potager de pots: garden update 2
1000 words on making (and eating) the artichokes

Italian (American) Easter Cookies

Today I made a small batch of the Easter cookies, and made a couple changes just to experiment, and I like the result, so here you go way down below for the new recipe. My new method uses only butter, at a higher proportion. And I thinned the icing slightly more than usual besides making it egregiously bright, 🌈 so it soaked in a little and made the cookies look like Easter eggs. 

Italian (American) Easter Cookies, original version—this is culled together from an old yellowed piece of notebook paper, and some trials with various internet recipes. It's one of 4 or 5 recipes I should have asked my mother for, that I've been trying to conquer for a long time. 

Yield: 6 dozen. 

6 large eggs

1 cup oil (You can use half butter, but the recipe had oil written on it, and I'm certain actual Sicilians would use olive oil.)
2 cups sugar
2 tablespoons milk
2 tbs vanilla or 1 tbs anise flavoring (or combine vanilla with almond extract, which is what I prefer.)
6 cups flour
2 tbs baking powder

4 cups powdered sugar
1/2 cup milk, add a little at a time to the powdered sugar, until it's thin enough to dip cookies in.
1 tablespoon lemon, almond, or anise flavoring (I mean, you should probably use the anise only if you used vanilla in the dough, but maybe you like anise a whole lot. And you could combine some vanilla and anise or vanilla and lemon for the dough; I just particularly like almond.)
A few drops of food coloring can be added to make Easter colors—just be sure to start with only 2-3 drops, then add more, one at a time until you have the color you like. 

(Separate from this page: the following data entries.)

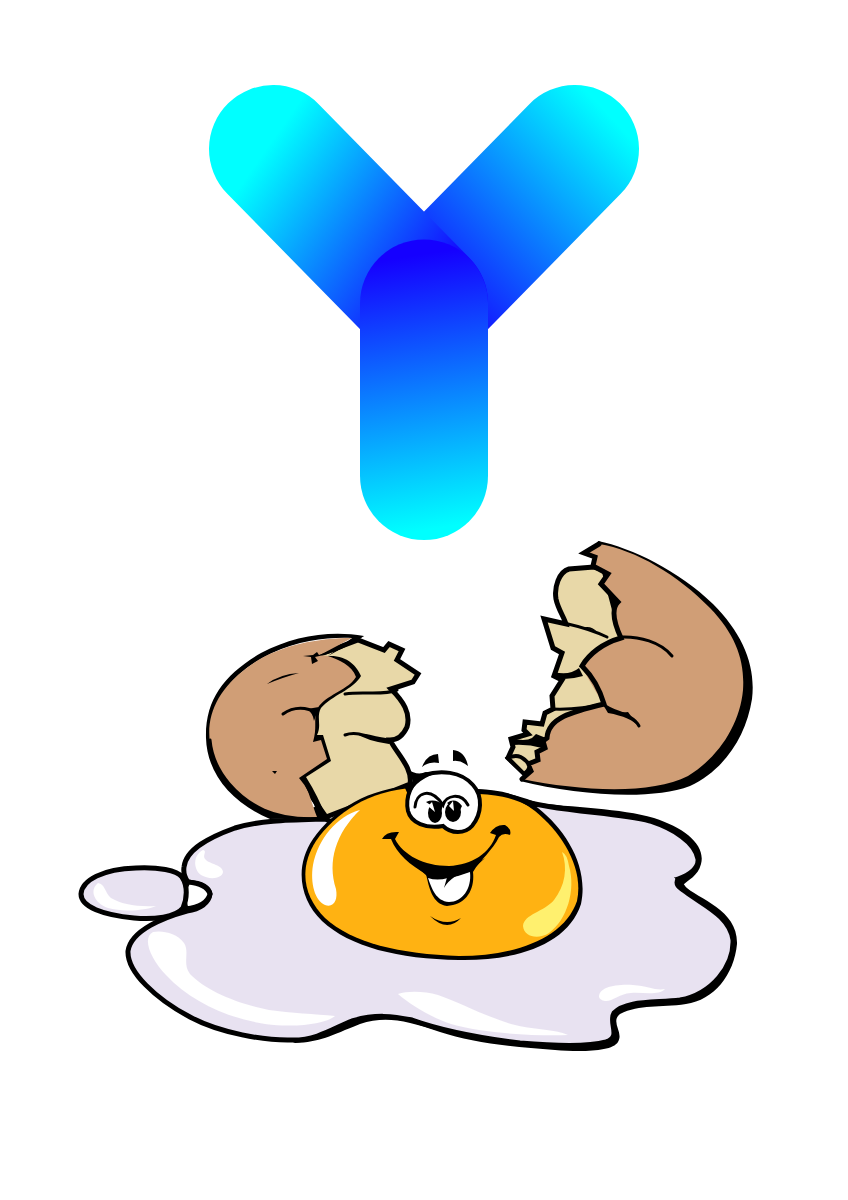
<!DOCTYPE html>
<html lang="en">
<head>
<meta charset="utf-8">
<title>Y is for yolk</title>
<style>
:root{--paper:#fff;--ink:#000;--cyan:#00ffff;--blue:#1500ff;--shell:#d09e76;--lining:#e8d8a8;--albumen:#e8e2f1;--yolk:#ffb212;--glow:#fff06e}
html,body{margin:0;background:var(--paper)}
.card{width:848px;height:1200px;overflow:hidden;background:var(--paper)}
.card svg{display:block}
.letter line{stroke-width:128;stroke-linecap:round}
.start{stop-color:var(--cyan)}
.end{stop-color:var(--blue)}
.outlined{stroke:var(--ink);stroke-width:5;stroke-linejoin:miter}
.ink{fill:var(--ink)}
.line{fill:none;stroke:var(--ink);stroke-width:3;stroke-linecap:round}
.shell{fill:var(--shell)}
.lining{fill:var(--lining)}
.albumen{fill:var(--albumen)}
.yolk{fill:var(--yolk)}
.shine{fill:var(--paper)}
.glow{fill:var(--glow)}
</style>
</head>
<body>
<main class="card">
<svg width="848" height="1200" viewBox="0 0 848 1200" role="img" aria-label="Letter Y above a smiling egg yolk with a cracked shell">
<defs>
<linearGradient id="left-arm" gradientUnits="userSpaceOnUse" x1="254" y1="150" x2="448" y2="286"><stop class="start" offset="0.04"/><stop class="end" offset="1"/></linearGradient>
<linearGradient id="right-arm" gradientUnits="userSpaceOnUse" x1="606" y1="112" x2="414" y2="296"><stop class="start" offset="0"/><stop class="end" offset="1"/></linearGradient>
<linearGradient id="stem" gradientUnits="userSpaceOnUse" x1="398" y1="258" x2="440" y2="528"><stop class="end" offset="0"/><stop class="start" offset="1"/></linearGradient>
</defs>

<g class="letter">
<line x1="575" y1="149" x2="424" y2="303" stroke="url(#right-arm)"/>
<line x1="273" y1="149" x2="424" y2="303" stroke="url(#left-arm)"/>
<line x1="424" y1="303.5" x2="424" y2="476" stroke="url(#stem)"/>
</g>

<g class="egg-white">
<path class="ink" d="M530 802C575 808 620 808 654 818C685 828 706 845 701 864C698 876 688 880 683 885C700 900 738 910 737 944C734 975 714 1000 686 1004C660 1008 640 1004 620 1014C610 1022 624 1032 618 1042C612 1052 580 1052 555 1050C510 1047 470 1042 440 1032C405 1020 385 1016 360 1024C330 1036 320 1042 295 1043L280 1036L520 950Z"/>
<path class="albumen outlined" d="M325 819C290 820 262 820 235 828C210 837 186 849 184 867C183 874 185 878 188 882C200 883 209 887 210 894C209 903 200 909 187 911C165 917 131 930 128 951C127 972 156 999 190 1017C220 1033 265 1041 293 1040C318 1040 334 1028 352 1021C375 1014 393 1016 412 1020C440 1030 480 1038 520 1043C555 1046 588 1047 606 1042C622 1037 608 1023 614 1013C626 1000 655 1003 680 1000C712 994 734 966 733 940C730 916 703 905 686 892C679 887 675 885 678 879C690 875 699 868 698 859C695 842 674 829 650 821C610 811 555 813 500 795L400 850Z"/>
<path class="ink" d="M674 877Q681 879 690 876L683 883Q687 890 698 897L683 892Q674 888 678 882Z"/>
<path class="outlined" fill="#fff" d="M188 882Q181 893 186 909Q207 906 210 894Q207 884 188 882Z" stroke-width="3"/>
<path class="albumen outlined" d="M81 894C82 880 103 869 136 868C158 867 177 870 182 877C188 886 187 899 183 908C176 917 154 920 134 918C103 915 81 907 81 894Z"/>
<g class="shine">
<path d="M203 850C193 855 193 869 201 875C209 880 222 879 223 872C223 865 210 864 206 860C201 856 208 851 203 850Z"/>
<path d="M98 883C89 890 94 903 108 908C121 912 145 911 156 906C136 907 121 904 111 898C105 893 105 884 98 883Z"/>
<path d="M153 932C142 938 150 958 166 975C191 1002 228 1018 265 1024C295 1028 326 1024 335 1016C315 1014 291 1013 269 1010C235 1003 205 990 190 974C182 964 190 952 184 943C177 933 162 930 153 932Z"/>
<path d="M398 994C411 1005 430 1017 451 1024C485 1034 538 1036 568 1035C555 1029 533 1030 511 1024C485 1016 458 1002 438 995C424 991 407 991 398 994Z"/>
<path d="M599 997C599 988 613 984 633 985C648 986 656 991 665 989C658 996 643 992 631 993C618 994 612 1002 605 1001Q600 1000 599 997Z"/>
</g>
</g>

<g class="left-shell">
<path class="lining outlined" d="M318 655L358 640L384 650L389 644L402 650L397 660L418 674L413 682L391 689C403 701 411 713 407 727C402 738 396 740 390 740C397 754 413 768 410 784L370 800L326 817L300 780L317 705Z"/>
<path class="ink" d="M364 636C330 630 293 636 261 653C225 674 205 699 206 738C207 774 232 803 270 819L326 818L318 806C285 817 250 797 233 778L211 740C209 698 236 670 272 653C300 640 330 637 352 638L328 656Z"/>
<path class="shell" d="M352 638C315 638 276 646 248 667C218 689 206 715 210 743C214 774 239 798 264 810C282 818 302 818 317 817C312 804 309 791 302 779L329 760L321 736L316 740C318 725 314 717 320 707C329 697 343 692 357 679C361 670 348 662 337 657L320 655Z"/>
<path class="line" d="M210 740C213 774 240 799 264 810C282 818 302 820 326 818"/>
<path class="ink" d="M328 656C347 655 357 666 361 676C353 690 332 695 321 708C316 717 322 725 317 735L323 735L331 761L306 777Q318 796 326 817L318 816Q310 790 299 778L327 759L321 740L313 742C318 725 312 719 319 706C330 693 348 690 356 677C352 665 339 660 328 656Z"/>
<path class="ink" d="M364 636Q342 652 315 657L318 661L312 664L311 657L303 656L313 655L317 652L319 655Q341 648 352 639Z"/>
<path class="line" d="M283 714C294 706 307 707 317 713M345 694C365 691 382 696 397 690M345 735C358 730 371 739 390 740"/>
<path class="ink" d="M267 684Q280 674 299 673Q284 677 267 684ZM307 709L319 707L314 721Q313 713 307 709ZM353 732Q361 736 365 734Q378 739 394 740L389 744Q367 741 353 732ZM272 771L277 771L275 774Z"/>
</g>

<g class="right-shell">
<path class="ink" d="M598 541C632 548 679 571 713 604C743 634 756 666 752 699C746 737 724 770 690 786C650 801 577 795 520 781L555 745Z"/>
<path class="lining outlined" d="M594 567L569 569C559 572 554 587 556 599C558 609 564 617 566 624L544 619L553 648L562 653L554 676L562 680L552 696L553 709L545 713L542 724L525 722L524 730L528 734L511 739L513 747L508 758L525 774L539 760L608 704L622 638L604 570Z"/>
<path class="shell" d="M599 544C636 550 678 575 710 608C736 635 745 661 743 690C740 724 719 757 688 776C651 795 580 791 522 779L531 771L528 764L538 760L537 752L545 748L543 741L547 738C549 718 571 712 603 704L581 666C589 654 603 643 621 638C616 624 612 610 618 602L599 584L608 574L594 566L595 557L584 553Z"/>
<path class="line" style="stroke-width:5" d="M599 544L584 553L595 557L593 566L608 574L601 584L618 602C610 610 615 625 621 638C603 643 589 654 582 666C593 677 600 690 604 704C571 712 548 718 547 738L543 741L545 748L537 752L538 760L528 764L531 771L522 779"/>
<path class="line" d="M620 637C639 636 661 642 672 656M603 704C612 713 633 713 639 726M552 709Q580 710 603 704M568 624Q590 629 607 637"/>
<path class="ink" d="M602 703Q615 714 628 712L639 727Q631 717 608 713ZM582 628Q591 625 597 632Q590 628 582 628ZM554 672Q569 676 579 668L583 676Q570 680 556 679Z"/>
<path class="outlined lining" style="stroke-width:4" d="M508 758Q518 753 525 760Q534 767 524 774Z"/>
<path class="ink" d="M510 738Q525 742 532 738L536 734L546 738L542 748Q528 744 513 745Z"/>
</g>

<g class="yolk-character">
<path class="ink" d="M414 786C370 787 333 810 313 839C294 867 300 900 322 921C350 947 398 959 459 960C518 961 568 944 581 904C589 867 566 830 538 808C520 794 501 790 477 789Z"/>
<path class="yolk" d="M414 788C370 790 335 813 316 841C298 869 304 897 325 918C352 943 400 954 459 956C514 956 564 939 577 901C584 868 562 833 535 811C517 797 500 793 477 791Z"/>
<path class="shine" d="M360 810C337 816 318 839 313 865C310 883 315 901 325 905C334 908 338 900 336 889C327 861 336 833 360 810Z"/>
<path class="glow" d="M562 852C568 868 565 886 554 900C544 912 524 914 523 926C524 937 538 940 549 933C567 920 576 890 569 866Q567 854 562 852Z"/>
<path class="ink" d="M382 839Q386 831 399 832L395 839C403 855 424 866 449 866C472 865 490 853 496 835L490 833Q496 824 505 825Q512 829 510 835Q503 832 499 837C493 850 480 860 473 872C475 890 466 905 447 906C432 904 429 887 426 874C410 865 397 854 391 839Z"/>
<path class="shine" d="M428 878Q437 881 448 878Q460 876 470 872C472 889 462 902 449 902C436 901 432 889 428 878Z"/>
<path class="ink" d="M427 876Q438 881 448 874L444 888Q451 875 472 870L485 858Q468 870 447 869Q425 868 410 861Z"/>
<path class="ink" d="M430 916Q446 927 461 918Q447 933 430 916Z"/>
<path class="shine outlined" style="stroke-width:4" d="M424 775C411 782 405 797 408 811C411 823 426 829 443 826C451 834 465 834 472 826C482 814 483 796 473 785C461 771 440 770 424 775Z"/>
<path class="line" d="M415 807C416 793 430 786 443 805C446 795 461 792 468 805"/>
<ellipse class="ink" cx="435" cy="813" rx="7" ry="10"/>
<ellipse class="ink" cx="453" cy="812" rx="8" ry="10"/>
<path class="ink" d="M426 802Q435 798 443 805L441 812ZM447 803Q455 797 462 806L459 812Z"/>
<path class="shine" d="M428 806L435 812L432 802ZM449 806L454 811L453 801Z"/>
<path class="ink" d="M422 767Q427 754 438 754L439 763Q429 761 422 767ZM453 750Q465 751 468 766Q461 760 453 761Z"/>
<path class="ink" d="M407 769Q417 776 426 772L434 774Q413 782 409 797L405 788L413 781Z"/>
<path class="ink" d="M476 789Q515 792 545 806L532 808Q510 795 479 794Z"/>
</g>
</svg>
</main>
</body>
</html>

Cream sugar and oil. Beat eggs until lemon-colored and foamy. Here is the de rigueur egg photo:
Combine with sugar mixture, milk and extract and beat until light. Sift dry ingredients together. Combine with egg mixture, and knead lightly on a floured surface, until the dough is smooth and easy to handle, then roll dough lightly into 1 inch balls. If you like, you can roll the balls into ropes about five inches long. Tie into loose knots or braid and place cookies one inch apart onto greased cookie sheets. Bake at 350 degrees until lightly browned, about 14 minutes. If you want more browning and don't plan to ice, you can brush the ropes or braids with egg yolk beaten with a wee bit of water.
Dip into icing when cool, and let dry on waxed paper. 

My grandma made these at Easter, and we each got a special one which was a braided circle with a colored hard-boiled egg placed in the center of it. She put a cross made of dough over the top, and cooked it in a slower oven. They are not very sweet, especially if you leave off the icing. They are perfect for coffee or tea, and improve the next day. 

Modified Easter Cookie Recipe

2 eggs
1/2 cup softened butter
2/3 cup sugar
1 tablespoon milk
2 tsp vanilla
2 cups flour
2 tsp baking powder

Follow procedure above, and use 1 1/2 cups powdered sugar and @3 tbs milk for the icing. This makes 24 cookie balls. Chill them for a few minutes before baking. 

Today I used only vanilla in the cookies, then made 2 cups of icing with 1/4 cup milk, divided it into 3 custard cups, then added 1/4 tsp anise extract to one, 1/4 tsp lemon extract to one, and about 1/2 tsp almond extract to the third. Then I added 2 drops of gel food coloring to each, but you might want just 1 drop if you don’t want bonkers bright colors. There was extra icing, so next time I make a small batch, I will use 1 1/2 cups of powdered sugar and about 3 tbs milk.